As biblical creationists have pointed out for quite some time, the study of origins is historical in nature. Both creationists and evolutionists use science in their efforts to determine what happened way back when.

Something I learned from Ken Ham at a creation science seminar many years ago was the simple question, "Were you there?" (I used it in presentations of my own as well.) A follow-up question is, "Do you know anyone who was there?" Asking this cuts through a wagon train-load of bluster and assertions, and evolutionists get mighty agitated.

Night sky, Pixnio / pattomolina
They dislike it because some folks think for themselves instead of accepting evolutionary propaganda. It also puts a bit of pressure on secularists, and we need to keep that up.

Evolutionists and atheists appeal to the authority of evolutionary and deep-time scientists, but they usually evosplain things and expect people to accept it. "Were you there?" also reveals the lack for critical thinking in education; people are taught what to think, while creationists want people to know how to think. There are evidence-free conjectures based on assumptions passed off as science, and people believe such things as if they were actual facts.

Also, despite the claims of "consensus", evolutionists are in disarray on how something supposedly happened. Darwin's disciples tell us that we reject evolution because we don't understand it. There are evolutionary scientists (not internet stormtroopers for evolution) who admit they don't know how evolution works. Those folks promote propaganda, old son, not logic or empirical science. The points remain: They were not there, and they reject the Word of the Creator who was there and told us what happened.
In a presentation I give to children about dinosaurs, one of the fun things I do to teach them how to think in regard to origins is to teach them to ask, “Were you there?” when anyone talks about millions of years.

Now, if you listen to my presentation, I do say to ask very politely and not in an insolent way. It’s really one of those fun times during my talk that the kids, and adults too, love. I’ve had people come to me and introduce their children and say they remember going to one of my teaching sessions when they were a child and that they’ve never forgotten many of the things I taught them, like asking, “Were you there?”

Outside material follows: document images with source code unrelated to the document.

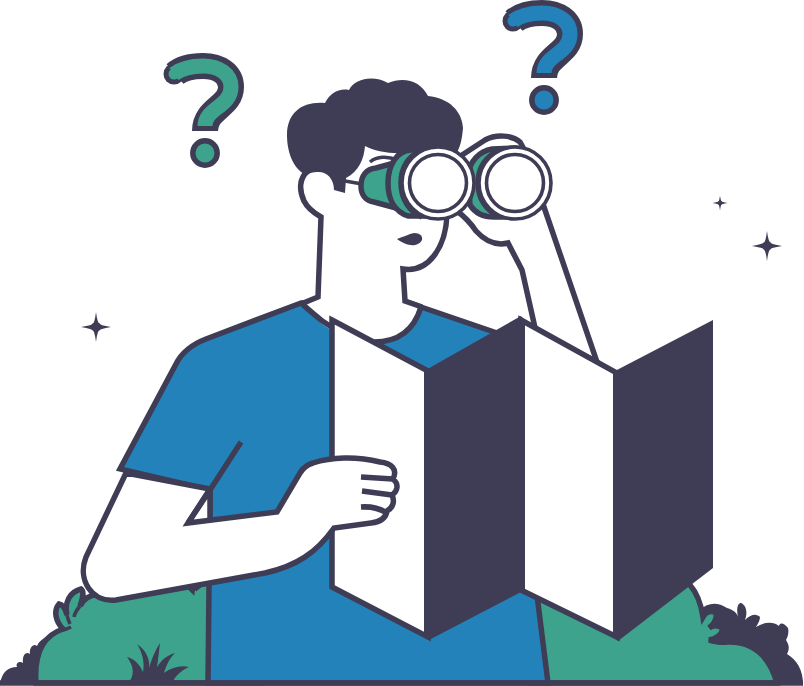
<!DOCTYPE html>
<html lang="en">
<head>
<meta charset="utf-8">
<title>Explorer with binoculars and map</title>
<style>
:root { --ink: #3f3d56; --blue: #2482bb; --green: #3ea38c; --paper: #ffffff; }
html, body { margin: 0; background: var(--paper); overflow: hidden; }
.scene { display: block; width: 804px; height: 686px; }
.ink { fill: var(--ink); }
.blue { fill: var(--blue); }
.green { fill: var(--green); }
.paper { fill: var(--paper); }
.outline { stroke: var(--ink); stroke-width: 5.5; stroke-linejoin: miter; }
.line { fill: none; stroke: var(--ink); stroke-width: 5.5; }
.fine { stroke-width: 3.6; }
.mark-edge { fill: none; stroke: var(--ink); stroke-width: 26; }
.mark-core { fill: none; stroke: currentColor; stroke-width: 15; }
.mark-fill { fill: currentColor; }
.green-mark { color: var(--green); }
.blue-mark { color: var(--blue); }
</style>
</head>
<body>
<svg class="scene" viewBox="0 0 804 686" role="img" aria-label="A puzzled man looks through binoculars while holding a folded map">
  <defs>
    <g id="question-mark">
      <circle class="ink" cx="174" cy="74" r="10.5"/>
      <path class="mark-edge" stroke-width="22" d="M175 74C182 68 192 66 203 66C219 66 231 74 231 87C231 107 205 108 205 131"/>
      <circle class="mark-fill" cx="174" cy="74" r="5.5"/>
      <path class="mark-core" d="M174 74C182 68 192 66 203 66C219 66 231 74 231 87C231 107 205 108 205 126"/>
      <circle class="mark-fill outline" cx="205" cy="153" r="12.2"/>
    </g>
    <path id="sparkle" class="ink" d="M0-15Q1.500-3 4-3.500Q3-2 15 0Q3 2 3.500 3.500Q1.500 3 0 15Q-1.500 3-3.500 3.500Q-3 2-15 0Q-3-2-3.500-3.500Q-1.500-3 0-15Z"/>
  </defs>

  <use href="#question-mark" class="green-mark"/>
  <use href="#question-mark" class="blue-mark" x="339" y="-53"/>

  <g id="sparkles">
    <use href="#sparkle" transform="translate(96 327)"/>
    <use href="#sparkle" transform="translate(767 246)"/>
    <use href="#sparkle" transform="translate(720 203) scale(.5)"/>
  </g>

  <g id="bushes">
    <path class="ink" d="M0 684C2 672 8 667 17 667C15 662 21 661 23 663C22 655 26 651 30 654C29 647 34 643 37 646C41 637 50 635 61 636L60 684Z"/>
    <path class="ink" d="M700 610C708 602 718 602 727 608C734 610 737 613 738 617C736 608 738 603 741 603C746 605 748 612 745 620C752 613 757 614 760 617C760 620 758 624 756 627C764 622 773 621 779 626C780 621 785 624 788 628C789 632 788 637 786 640C790 646 789 650 787 654C797 660 803 670 803 684L730 684Z"/>
    <path class="green outline" d="M36 683C34 655 42 636 63 629C56 622 53 611 59 604C64 605 66 611 67 615C64 602 70 592 81 589C85 592 82 600 80 606C84 598 90 595 98 594L260 560V683Z"/>
    <path class="line fine" d="M63 630Q67 629 71 627M67 615Q68 620 70 624M80 606Q75 612 74 617M188 587L193 592L194 585M195 590L200 586"/>
    <path class="green outline" d="M530 590L640 560L690 585C697 593 701 604 703 617C706 612 711 610 716 613C717 618 714 624 709 628C713 625 719 625 723 629C721 635 715 639 709 640C716 642 722 643 727 642C755 641 770 658 777 683H530Z"/>
    <path class="ink" d="M128 683C135 676 134 666 127 657C135 659 140 665 143 672C145 662 142 652 137 644C147 651 150 660 149 668C152 658 156 649 160 643C159 652 158 660 157 667C162 659 168 655 175 653C168 660 166 667 164 673C172 667 181 665 189 667C180 671 175 677 172 683Z"/>
  </g>

  <g id="raised-arm">
    <path class="paper outline" d="M459 157L485 140C496 134 512 135 520 142L525 151L545 210L597 362L536 332L522 270L508 243C496 246 486 242 476 231C470 222 465 217 457 211Z"/>
  </g>

  <g id="torso">
    <path class="blue outline" d="M301 303L206 339C193 344 182 352 176 364L120 469L210 490L208 683H548L537 595L540 350L497 333L421 307L404 301Z"/>
    <path class="paper" d="M303 302L319 297L404 298L420 307C413 330 398 341 372 341C342 341 318 326 303 302Z"/>
    <path class="line" d="M301 303C318 318 327 326 340 331M421 307C414 330 399 342 374 342"/>
  </g>

  <g id="head">
    <path class="paper" d="M306 172C296 190 301 206 321 217L319 297L340 320H400L404 300L403 270C430 270 446 250 447 212L440 130H340Z"/>
    <path class="line" d="M308 171C299 178 299 190 304 201C308 209 314 213 321 217L318 297L301 304M447 214C446 248 428 273 403 269L405 301L422 307"/>
    <path class="ink" d="M397 239C403 237 409 234 414 233C420 233 423 236 422 240C419 246 411 246 406 244C402 242 399 241 397 239Z"/>
    <path class="ink" d="M306 175C292 168 287 150 287 135C287 112 303 101 325 103C330 93 339 88 349 90C355 78 374 75 388 83C404 76 421 81 428 96C449 98 462 111 463 128C462 140 460 148 456 154L404 153C390 154 374 151 365 146C364 159 359 171 346 178L345 193L334 190C334 178 326 171 317 172C313 172 310 173 306 175Z"/>
    <path class="line fine" d="M345 181L362 184"/>
    <path class="line fine" d="M370 162C377 156 388 156 397 160"/>
  </g>

  <g id="binoculars">
    <path class="green outline" d="M398 162L376 168C366 169 361 176 361 186C361 195 366 201 374 202L400 209Z"/>
    <path class="green outline" d="M437 150H411C396 151 388 166 388 183C388 201 396 212 408 216H437Z"/>
    <path class="line" d="M421 151C408 156 401 168 401 183C401 199 409 211 422 217"/>
    <path class="green outline" d="M515 148L492 149C480 151 469 161 468 176L470 205C475 213 484 217 494 217H515Z"/>
    <path class="line" d="M500 150C485 156 478 169 478 183C478 198 486 211 500 217"/>
    <circle class="paper outline fine" cx="515" cy="183" r="36"/>
    <circle class="paper outline fine" cx="515" cy="183" r="28.500"/>
    <circle class="paper outline fine" cx="438" cy="183" r="36"/>
    <circle class="paper outline fine" cx="438" cy="183" r="28.500"/>
  </g>

  <g id="map">
    <path class="paper outline" d="M332 320L428 371V637L332 587Z"/>
    <path class="paper outline" d="M521 320L617 373V637L521 590Z"/>
    <path class="ink" d="M424 371L521 316L525 321V590L429 640L424 637Z"/>
    <path class="ink" d="M613 372L713 320V568L618 641L613 637Z"/>
  </g>

  <g id="holding-arm">
    <path class="paper" d="M210 490L188 523L210 519Z"/>
    <path class="paper outline" d="M126 473L86 557C77 580 92 603 116 600L265 573C297 566 317 552 334 528L371 523C380 522 386 518 387 511C393 508 395 501 392 495C398 491 399 484 393 479C398 469 391 463 380 462C356 456 331 457 313 463C306 465 303 468 300 473L277 512L188 523L210 489Z"/>
    <path class="line" d="M241 442L210 490L188 523M210 488V521M361 477L393 479M362 491L392 495M361 507Q376 506 387 513"/>
  </g>

  <path id="ground" class="line" d="M0 683H803"/>
</svg>
</body>
</html>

To read the rest, click on “Were You There?” You may also want to read "Keep Pressure on Anti-Creationists."